The Advent Calendar of Physics: Hydrogen

Today’s equation in our march to Newton’s birthday is actually a tiny bit out of order, historically speaking:


This is the Rydberg formula for the wavelengths of the spectral lines in hydrogen (and hydrogen-like ions), with R a constant having the appropriate units, and the two n‘s being two dimensionless integers. This equation was developed in 1888 by the Swedish physicist Johannes Rydberg (who was generalizing from a formula for the visible lines of hydrogen that was worked out by a Swiss schoolteacher, Johann Balmer). As such, it pre-dates Einstein’s equation from yesterday, but its real importance in the history of physics comes later.

Rydberg’s formula works because hydrogen has an exceptionally simple spectrum of emission and absorption lines, which allowed the pattern of lines to become obvious. Explaining this pattern was a great puzzle for physics at the end of the 19th century, and in fact, the answer wasn’t worked out until 1913. In that year, Niels Bohr, who had been working with Rutherford around the time of his discovery of the atomic nucleus, first put forth the model of the atom that everybody nowadays learns in grade school.

Rutherford had the basic set-up before Bohr, of course– a hundred years ago this year, he suggested a model of the atom with a positively charged nucleus orbited by negatively charged electrons. This model is flatly impossible in classical physics, though– the moving electrons should produce radiation, which carries off energy causing them to spiral into the nucleus in a ridiculously short time. Given the physics known in 1911, there was no way to make the “solar system” model of the atom work.

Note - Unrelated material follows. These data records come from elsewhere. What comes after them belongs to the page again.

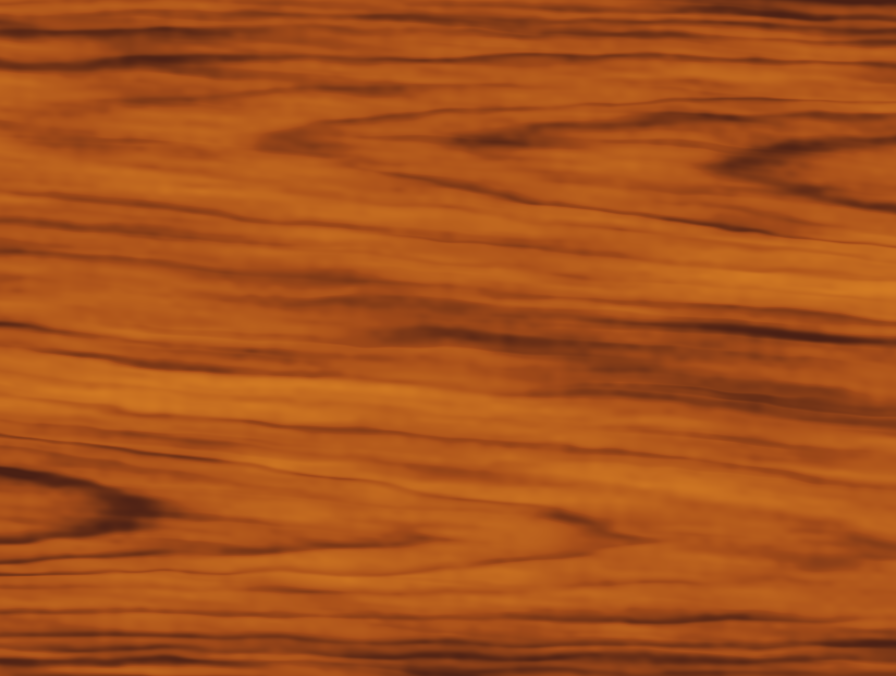
Write a Shadertoy shader that draws this texture.

```glsl
// Polished orange-brown wood with two long cathedral figures, one the half-turn of the other.
// Growth rings are level lines of a stretched ring field; soft latewood lines sit at
// chosen ring radii, and stretched value noise adds fibres, veins and broad tints.

const vec3 DARK_BROWN = vec3(0.29, 0.125, 0.08);
const vec3 RUST_ORANGE = vec3(0.66, 0.302, 0.098);
const vec3 HONEY_GOLD = vec3(0.83, 0.485, 0.14);

float hash(vec2 cell) {
    vec3 k = fract(vec3(cell.xyx) * 0.1031);
    k += dot(k, k.yzx + 33.33);
    return fract((k.x + k.y) * k.z);
}

float valueNoise(vec2 p) {
    vec2 i = floor(p), f = fract(p);
    f = f * f * (3.0 - 2.0 * f);
    float low = mix(hash(i), hash(i + vec2(1, 0)), f.x);
    float high = mix(hash(i + vec2(0, 1)), hash(i + vec2(1, 1)), f.x);
    return mix(low, high, f.y);
}

// Noise centred on zero
float wobble(vec2 p) { return valueNoise(p + 57.0) - 0.5; }

// Signed height above the tilted axis of a cathedral
float axisOffset(vec2 p) { return p.y - 0.28 + 0.05 * p.x; }

// Nested parabolas opening right that flatten into straight grain far away
float ringRadius(vec2 p) {
    float d = axisOffset(p);
    return sqrt(d * d + 0.0128 * max(0.8 - p.x, 0.02));
}

float smoothMin(float a, float b, float k) {
    float h = max(k - abs(a - b), 0.0) / k;
    return min(a, b) - h * h * k * 0.25;
}

// Dark line with separate softness toward and away from the heart
float ringLine(float radius, float centre, float inner, float outer) {
    float d = radius - centre;
    float w = d < 0.0 ? inner : outer;
    return exp(-d * d / (w * w));
}

// A ring line over a wide faint halo that fades toward the heart
float haloLine(float radius, float centre, float width) {
    return 0.75 * ringLine(radius, centre, width, 0.7 * width)
         + 0.25 * ringLine(radius, centre, 3.5 * width, width);
}

// Total latewood darkness for a ring radius, upper flank and rightward weights
float latewood(float r, float upper, float right) {
    float ink = 0.22 * (1.0 - smoothstep(0.045, 0.085, r));
    ink += 0.75 * ringLine(r, 0.068, 0.008, 0.005);
    ink += 0.62 * haloLine(r, 0.097, 0.0045) * mix(0.3, 1.0, upper);
    ink += 0.48 * haloLine(r, 0.115, 0.003);
    ink += 0.28 * haloLine(r, 0.135, 0.005) * mix(1.0, 0.6, right);
    ink += 0.44 * haloLine(r, 0.167, 0.005);
    ink += 0.42 * haloLine(r, 0.197, 0.006) * mix(0.45, 1.0, upper);
    ink += 0.42 * haloLine(r, 0.215, 0.006) * upper;
    ink += ringLine(r, 0.232, 0.005, 0.008) * mix(0.24, 0.62, right);
    ink += ringLine(r, 0.263, 0.009, 0.006) * mix(0.10, 0.56, right);
    return ink;
}

vec3 woodColour(float tone) {
    vec3 shade = mix(DARK_BROWN, RUST_ORANGE, smoothstep(0.0, 1.0, tone * 1.6 + 0.1));
    return mix(shade, HONEY_GOLD, clamp((tone - 0.45) * 1.7, 0.0, 1.0));
}

void mainImage(out vec4 fragColor, in vec2 fragCoord) {
    vec2 p = (fragCoord - 0.5 * iResolution.xy) / iResolution.y;

    // Bend the grain gently, then add small tremors
    vec2 bent = p;
    bent.y += 0.014 * wobble(p * vec2(3.0, 6.0));
    bent.y += 0.007 * wobble(p * vec2(9.0, 26.0) + 11.0);
    bent.y += 0.004 * wobble(p * vec2(24.0, 70.0) + 23.0);

    // Join the figure to its half-turned twin
    float above = ringRadius(bent), below = ringRadius(-bent);
    float ring = smoothMin(above, below, 0.025);
    ring += 0.005 * wobble(vec2(p.x * 7.0, p.y * 60.0) + 83.0);
    vec2 q = mix(-bent, bent, smoothstep(-0.025, 0.025, below - above));
    float upper = smoothstep(-0.02, 0.02, axisOffset(q));
    float right = smoothstep(0.0, 0.4, q.x);

    // Latewood lines of uneven strength, and thin veins between them
    float uneven = 0.45 + 0.75 * valueNoise(vec2(p.x * 5.0, p.y * 24.0) + 5.0);
    uneven += 0.35 * wobble(vec2(p.x * 14.0, p.y * 80.0) + 15.0);
    float ink = latewood(ring, upper, right) * uneven;
    float across = bent.y + 0.07 * bent.x;
    ink += 0.15 * smoothstep(0.60, 0.95, valueNoise(vec2(p.x * 2.6, across * 65.0) + 40.0));
    ink = 0.75 * (1.0 - exp(-1.25 * ink));

    // Fibres and broad tints
    float tone = 0.63;
    tone += 0.28 * wobble(vec2(p.x * 2.2, across * 11.0));
    tone += 0.30 * wobble(vec2(p.x * 4.5, across * 36.0) + 9.0);
    tone += 0.18 * wobble(vec2(p.x * 11.0, across * 95.0) + 31.0);
    tone += 0.08 * wobble(vec2(p.x * 55.0, across * 85.0) + 71.0);
    tone += 0.24 * ringLine(ring, 0.18, 0.05, 0.035) * right * (1.0 - upper);
    tone += 0.08 * ringLine(ring, 0.11, 0.03, 0.03);
    tone -= 0.11 * smoothstep(0.22, 0.28, ring);
    tone -= 0.09 * smoothstep(0.15, 0.20, ring) * upper;

    fragColor = vec4(woodColour(tone - ink), 1.0);
}
```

Bohr’s great leap in 1913 was, essentially, to throw everything that was known about physics in 1911, at least in certain special cases. He suggested that there are certain special orbits around the nucleus in which, for some reason, the electron will not produce any radiation. As long as the electron occupies one of these orbits, the atom is perfectly stable. Atoms absorb and emit radiation when they move between these special orbits, and the radiation they emit has a frequency determined by the same rule used by Planck and Einstein (though Bohr was weirdly resistant to the idea of light quanta, and spent a long time trying to cobble together an alternative in which light remained a classical wave).

Bohr suggested a simple condition for determining these stationary states– that the angular momentum of the electron in one of these states was an integer multiple of Planck’s constant divided by 2π (the famous h-bar of quantum physics). Using that condition, and known values of a bunch of fundamental constants, he could correctly predict the Rydberg formula for hydrogen.

While Einstein’s particle model of light was a revolutionary step, it’s nothing compared to Bohr’s model of hydrogen, which really lacked any kind of justification other than the empirical fact that it worked. And it works brilliantly for hydrogen, or any atom stripped of all but one of its electrons. It fails for anything more complicated, but with the addition of some other ad hoc rules, you can cobble together a rough quantum theory that explains the spectra of other elements, though it’s kind of a mess.

Bohr’s model was the critical step that cracked the door open, though, and once the idea of quantized energy states of atoms was out there, other people figured out how to do it right. Louis de Broglie (from an aristocratic French family, his surname is nearly impossible to say correctly if you’re not French) discovered that Bohr’s model could be explained if the electrons behaved like waves, and this wave nature was soon demonstrated by the American physicists Clinton Davisson and Lester Germer and the British physicst G.P. Thomson (whose father J.J. Thomson won a Nobel prize for proving the electron was a particle). Soon after that, Werner Heisenberg, working with Bohr in Copenhagen, came up with a matrix theory that made correct predictions, followed soon after by Schrödinger’s wave equation for the electron, and then Dirac’s relativistic equation. It took 25 years to get from Rydberg to Bohr in 1913, but once Bohr got things going, the full quantum theory was worked out by 1930 or so.

So, take a moment today to appreciate the elegant simplicity of the most basic element there is, which provided the glimpse of an underlying pattern that got quantum theory rolling. And come back tomorrow to see the next equation in our series as we enter the final days of our countdown.